Solving it via the first option involved writing 1 into /sys/kernel/debug/tegra_hdmi/hotplug, but I still wonder if there is a solution by the second option such that the boot sequence is visible on the monitor…

If interested, here is the pin numbering for an HDMI type-A connector:

Pin 18 provides 55 mA at 5V (pin 17 is the ground return path), and comes from the video card (host). The DDC line is where EDID comes from via an i2c query/response. i2c cannot query prior to 5V being applied unless the monitor has its own power applied. Applying power does not cause an i2c query, it simply makes it possible (it probably isn’t valid for a monitor to spew out EDID unless asked).

This is just curiosity for me, but I have to wonder about how timing of application of power changes things since applying power does not perform an actual i2c query. It would be valid for there to be an i2c query as early as the boot loader. The Jetson provides 5V as soon as power is applied…prior to the boot loader even running. Certainly when the Linux kernel is loaded and console and boot log begin such a query must succeed if auto configuration is to run. Have you verified when the query begins by i2c protocol analyzer? Is your research related only to time of powering up? Seeing the actual query timing would be of interest…this would require an i2c protocol analyzer.

The hot plug wire would be expected to trigger a new i2c query. I’m not sure which stages of boot send such a query when connected from the start. I wonder if the timing of the cold boot query is timed correctly for this hardware combination…I have not looked at actual order this occurs, but I can’t imagine the first query after the Linux kernel loads for text mode would occur prior to the driver being in a state capable of using the information…most likely it is the driver load itself which triggers the query.

Pardon me for I will not be able to verify the query using an i2c protocol analyzer.

The only hardware solution I was able to come up with, as you mentioned, is using a USB hub which is powered on prior to booting the TK1.

Now a similar issue occurs with the touchscreen response. Although the monitor is connected successfully during boot from being externally powered, the touchscreen response does not work until I unplug the USB cable and plug it back in. I have tried the two software solutions below, but neither work.

  1. usbreset program: https://askubuntu.com/questions/645/how-do-you-reset-a-usb-device-from-the-command-line/661#661

  2. echoing 0, followed by 1 to the appropriate /sys/bus/usb/devices/{corrrect-bus-port}/authorized
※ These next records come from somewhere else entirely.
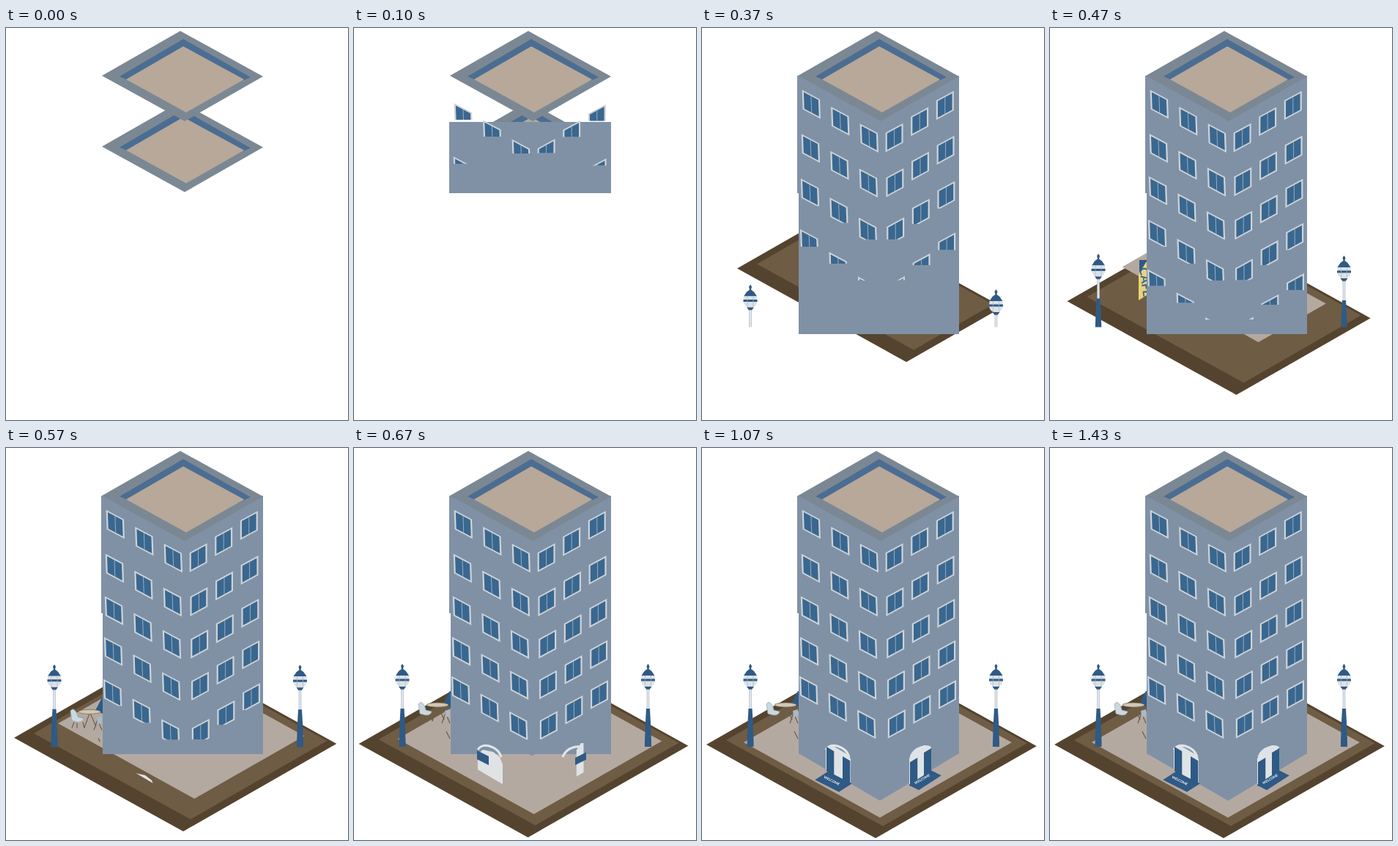
An HTML page that plays this animation: 467 px wide and 534 px high, repeating every 5010 ms.

```html
<!DOCTYPE html>
<html lang="en">
<head>
<meta charset="utf-8">
<title>Building assembly</title>
<style>
html, body { margin: 0; width: 100%; height: 100%; overflow: hidden; background: #fff; }
svg { display: block; width: 467px; height: 534px; }
.wall { fill: #8091a6; }
.rim { fill: #7b8894; }
.navy { fill: #2f5a85; }
.roofIn { fill: #4c6d92; }
.roofTop { fill: #b7a899; }
.soil { fill: #54442f; }
.earth { fill: #6f5c44; }
.paving { fill: #b4a9a1; }
.door { fill: #dfe3e6; }
.frame { fill: #cdd3d8; }
.pane { fill: #3a678f; }
.sign { fill: #ecd27c; }
.arch { fill: none; stroke: #e3e7ea; stroke-width: 3; }
text { font-family: Lato, "Open Sans", sans-serif; font-weight: 700; }
</style>
</head>
<body>
<svg id="stage" viewBox="0 0 467 534">
  <defs>
    <g id="lamp">
      <path class="navy" d="M0 294l2 3-1 4 4 3 4 6h-18l4-6 4-3-1-4z"/>
      <path fill="#dce2e7" d="M-9 310h18l.5 7q-1 6-6 8h-7q-5-2-6-8z"/>
      <path class="navy" d="M-9.500 314.500h19v3h-19zM-5 325h10l-3 4h-4z"/>
      <path fill="none" stroke="#a9b6c2" stroke-width=".7" d="M-4 310v15M4 310v15"/>
      <path fill="#dfe4e8" stroke="#a9b4be" stroke-width=".6" d="M-1.500 329h3v27h-3z"/>
      <path class="navy" d="M-2.500 355h5l1 18 1 28v6h-9v-6l1-28z"/>
    </g>
    <g id="cafe">
      <path class="navy" d="M122 348l9-17 9 1v24z"/>
      <path fill="none" stroke="#6e5b48" stroke-width="1.200" d="M93 364l-3 8M105 364l2 8M97 365v7M114 352l-7 20M115 352l8 18M120 375l5-14 6 14M126 386l5 10"/>
      <path fill="#cbd8e0" stroke="#92a6b6" stroke-width=".7" d="M88 349q2-4 5-2 4 3 5 10l8 2q-1 5-8 5l-8-2z"/>
      <ellipse cx="114" cy="350" rx="15" ry="3" fill="#cfc8b6" stroke="#77664f" stroke-width=".7"/>
      <path fill="#a9b9c6" d="M124 358l7-2v9l-6 2z"/>
    </g>
  </defs>
</svg>
<script>
const LOOP = 5010, NS = 'http://www.w3.org/2000/svg';
const stage = document.getElementById('stage');
const parts = [];
let clips = 0;

function add(parent, tag, attrs, inner = '') {
  const el = document.createElementNS(NS, tag);
  for (const k in attrs) el.setAttribute(k, attrs[k]);
  el.innerHTML = inner;
  parent.appendChild(el);
  return el;
}
const still = inner => add(stage, 'g', {}, inner);
const poly = (cls, pts) => `<polygon class="${cls}" points="${pts}"/>`;

// Upright parallelogram from its top left corner
const slab = (x, y, w, h, slope = 0) =>
  `${x},${y} ${x + w},${y + w * slope} ${x + w},${y + h + w * slope} ${x},${y + h}`;

// Rhomboid from its left, right and bottom corners
const rhomb = ([lx, ly], [rx, ry], [bx, by]) =>
  `${lx},${ly} ${lx + rx - bx},${ly + ry - by} ${rx},${ry} ${bx},${by}`;

// Slides art from (dx, dy) into place, seen only inside the fixed polygon
function peek(inner, clip, start, dur, dx, dy) {
  const id = 'c' + clips++;
  add(stage, 'clipPath', { id }, `<polygon points="${clip}"/>`);
  const outer = add(stage, 'g', { 'clip-path': `url(#${id})` });
  const el = add(outer, 'g', {}, inner);
  parts.push({ el, start, dur, dx, dy });
}
const rise = (cls, x, y, w, h, start, dur) =>
  peek(poly(cls, slab(x, y, w, h)), slab(x, y, w, h), start, dur, 0, h);

// A ground layer slides out from under its own upper right edge
function ground(cls, l, r, b, start, dur, dist) {
  const slope = (b[1] - l[1]) / (b[0] - l[0]);
  const edge = x => r[1] + (x - r[0]) * slope;
  peek(poly(cls, rhomb(l, r, b)), `-40,${edge(-40)} 467,${edge(467)} 467,534 -40,534`,
    start, dur, dist * 0.55, -dist);
}
ground('soil', [6, 404], [457, 406], [237, 531.5], 230, 535, 190);
ground('earth', [33, 398], [444, 402], [247, 515], 230, 535, 190);
ground('paving', [57, 401], [423, 401], [243, 503.5], 382, 420, 153);

// Café corner
const sign = still(poly('navy', slab(122, 316, 24, 16)) +
  poly('sign', '121,336 131,319 146,319 146,355 121,371') +
  '<text font-size="16" fill="#3a678f" transform="translate(122 327) rotate(82)">CAFE</text>');
peek('<use href="#cafe"/>', slab(80, 325, 60, 75), 475, 190, 0, 75);

for (const [x, start] of [[66, 298], [401.5, 308]])
  peek(`<use href="#lamp" x="${x}"/>`, slab(x - 14, 292, 28, 115.5), start, 337, 0, 114);

// Walls and roofs
const roof = dy => still(`<g transform="translate(0 ${dy})">` +
  poly('rim', '131,65 238,4 351,66 244,127') +
  poly('roofIn', '155,66 242,15 334,67 325,71 164,70') +
  poly('roofTop', '164,70 242,25 325,70 246,115') + '</g>');

roof(96.5);
rise('wall', 132, 163, 219, 254, 104, 300);
peek(poly('wall', '132,416 351,416 243,480.500'), slab(130, 417, 223, 66), 665, 326, 0, -64);
rise('wall', 130, 65, 221, 160, 20, 300);
roof(0);

// Windows: rows close up slightly downward, outer pairs come first
function windowAt(x, y, slope, start) {
  const pane = (cls, w, h) => poly(cls, slab(x - w / 2, y - h / 2 - w / 2 * slope, w, h, slope));
  const lean = slope > 0 ? 2 : 0;
  const art = `<g transform="translate(${x} 0) translate(0 ${y}) skewX(${lean}) translate(${-x} ${-y})">` +
    pane('frame', 24, 26.6) + pane('pane', 19.6, 22.4) +
    `<path d="M${x} ${y - 11}v22" stroke="#9fb6ca" stroke-width=".9"/></g>`;
  peek(art, slab(x - 14, y - 21, 28, 42), start, 337, 0, 41);
}
for (let r = 0; r < 5; r++) {
  const drop = 61 * r - 1.1 * r * r;
  for (let i = 0; i < 3; i++) {
    const start = Math.max(20, 35.5 * (3 * r + i) - 37), j = 2 - i;
    windowAt(149.3 + 39.5 * i - 0.9 * r, 104 + 23 * i + drop, 0.54, start);
    windowAt(262.6 + 34.6 * j + 0.8 * r, 149.5 - (22 - 0.5 * r) * j + drop, -0.54, start);
  }
}

// Doors: arch, panel, then the shutters
const arches = still('<path class="arch" d="M169 411q5-8 16-5 13 4 16 15M285 421q4-10 14-13 10-3 13 1"/>');
peek(poly('door', '169,438 169,410 176,404 190,407 199,414 203,424 203,458'),
  slab(169, 400, 34, 38, 0.59), 540, 260, 0, 56);
peek(poly('door', '283,459 283,423 290,412 303,405 311,406 313.500,411 313.500,441'),
  slab(283, 402, 30.5, 60), 620, 300, 36, -20);

const shutter = (x, y, slope) =>
  peek(poly('navy', slab(x, y, 10.5, 33, slope)), slab(x, y - 8, 10.5, 54), 720, 340, 0, -52);
for (const k of [0, 1]) {
  shutter(170 + 22 * k, 407 + 13 * k, 0.6);
  shutter(284 + 19 * k, 428 - 13 * k, -0.6);
}
const boards = still(poly('navy', slab(168, 412, 16, 12, 0.5)) + poly('navy', slab(302, 422, 15, 10, -0.5)));

// Mats slide out from the doors
function mat(l, r, b, turn, dx) {
  const x = (l[0] + r[0]) / 2 - 3, y = (l[1] + r[1]) / 2;
  const art = poly('navy', rhomb(l, r, b)) +
    `<text font-size="4.600" fill="#fff" text-anchor="middle" transform="translate(${x} ${y}) rotate(${turn})">WELCOME</text>`;
  const top = [l[0] + r[0] - b[0], l[1] + r[1] - b[1]];
  const edge = turn > 0 ? `${top} ${r}` : `${l} ${top}`;
  const rest = turn > 0 ? `${r[0]},475 ${l[0]},475 ${l}` : `${r} ${r[0]},475 ${l[0]},475`;
  peek(art, `${edge} ${rest}`, 890, 180, dx, -28);
}
mat([154, 452], [205, 457], [187, 468.5], 27, 6);
mat([282, 459], [327, 446], [296, 466], -30, -6);

const clamp = v => Math.min(1, Math.max(0, v));
const show = (el, on) => el.setAttribute('visibility', on ? 'visible' : 'hidden');
const move = (el, x, y) => el.setAttribute('transform', `translate(${x} ${y})`);

function draw(t) {
  for (const p of parts) {
    const u = clamp((t - p.start) / p.dur), left = (1 - u) ** 3;
    show(p.el, u > 0);
    move(p.el, p.dx * left, p.dy * left);
  }
  show(sign, t > 425 && t < 570);
  move(sign, 16 * clamp((t - 470) / 90), 0);
  show(arches, t > 600);
  show(boards, t > 620 && t < 950);
  const drop = clamp((t - 670) / 200);
  move(boards, drop, 14 * drop);
}

let t0;
function tick(now) {
  t0 ??= now;
  draw((now - t0) % LOOP);
  requestAnimationFrame(tick);
}
draw(0);
requestAnimationFrame(tick);
</script>
</body>
</html>
```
I couldn’t tell you exactly what to do, but you might look at “/var/log/Xorg.0.log”. In this you will see it loading different devices. The Input devices include touch screens and mice. Until the Xorg X server is running and listening there won’t be any touch screen response. If you unplug and re-plug a USB input device while the Xorg server runs the hot plug event will be picked up and whatever rule it has for using that device will kick in.

One possibility is that the driver for the input device is not running such that at start of X the input device would be known (a case where it wouldn’t be possible for X to see the device). TIme stamps of the the driver itself for the device would need something to make sure it loads prior to X starting, e.g., module pre-loading (or unplug/re-plug). If you look at dmesg and see the time stamps for when the input device is loaded or detected you could compare it to the “/var/log/Xorg.0.log” time stamps at the moment when input devices start loading to see which occurs first.

Another possibility is that the input device is started, but initial start of the X server for some reason has a bug which ignores the device until a hot plug event sees it again. You could check the Xorg.0.log after boot when the touch screen does not work, and then again after unplug/re-plug and see if any clues show up. If the device was configured prior to X starting (case 1 not being the situation), then it would be a bug in the X server setup needing hot plug to use a device which was already there. If loading the device at X startup had not been possible, and hot plug triggered the first device availability, then it isn’t an X server issue. Look at any clues as to when the device could be made available, versus when the device is first used (at X startup of Input devices).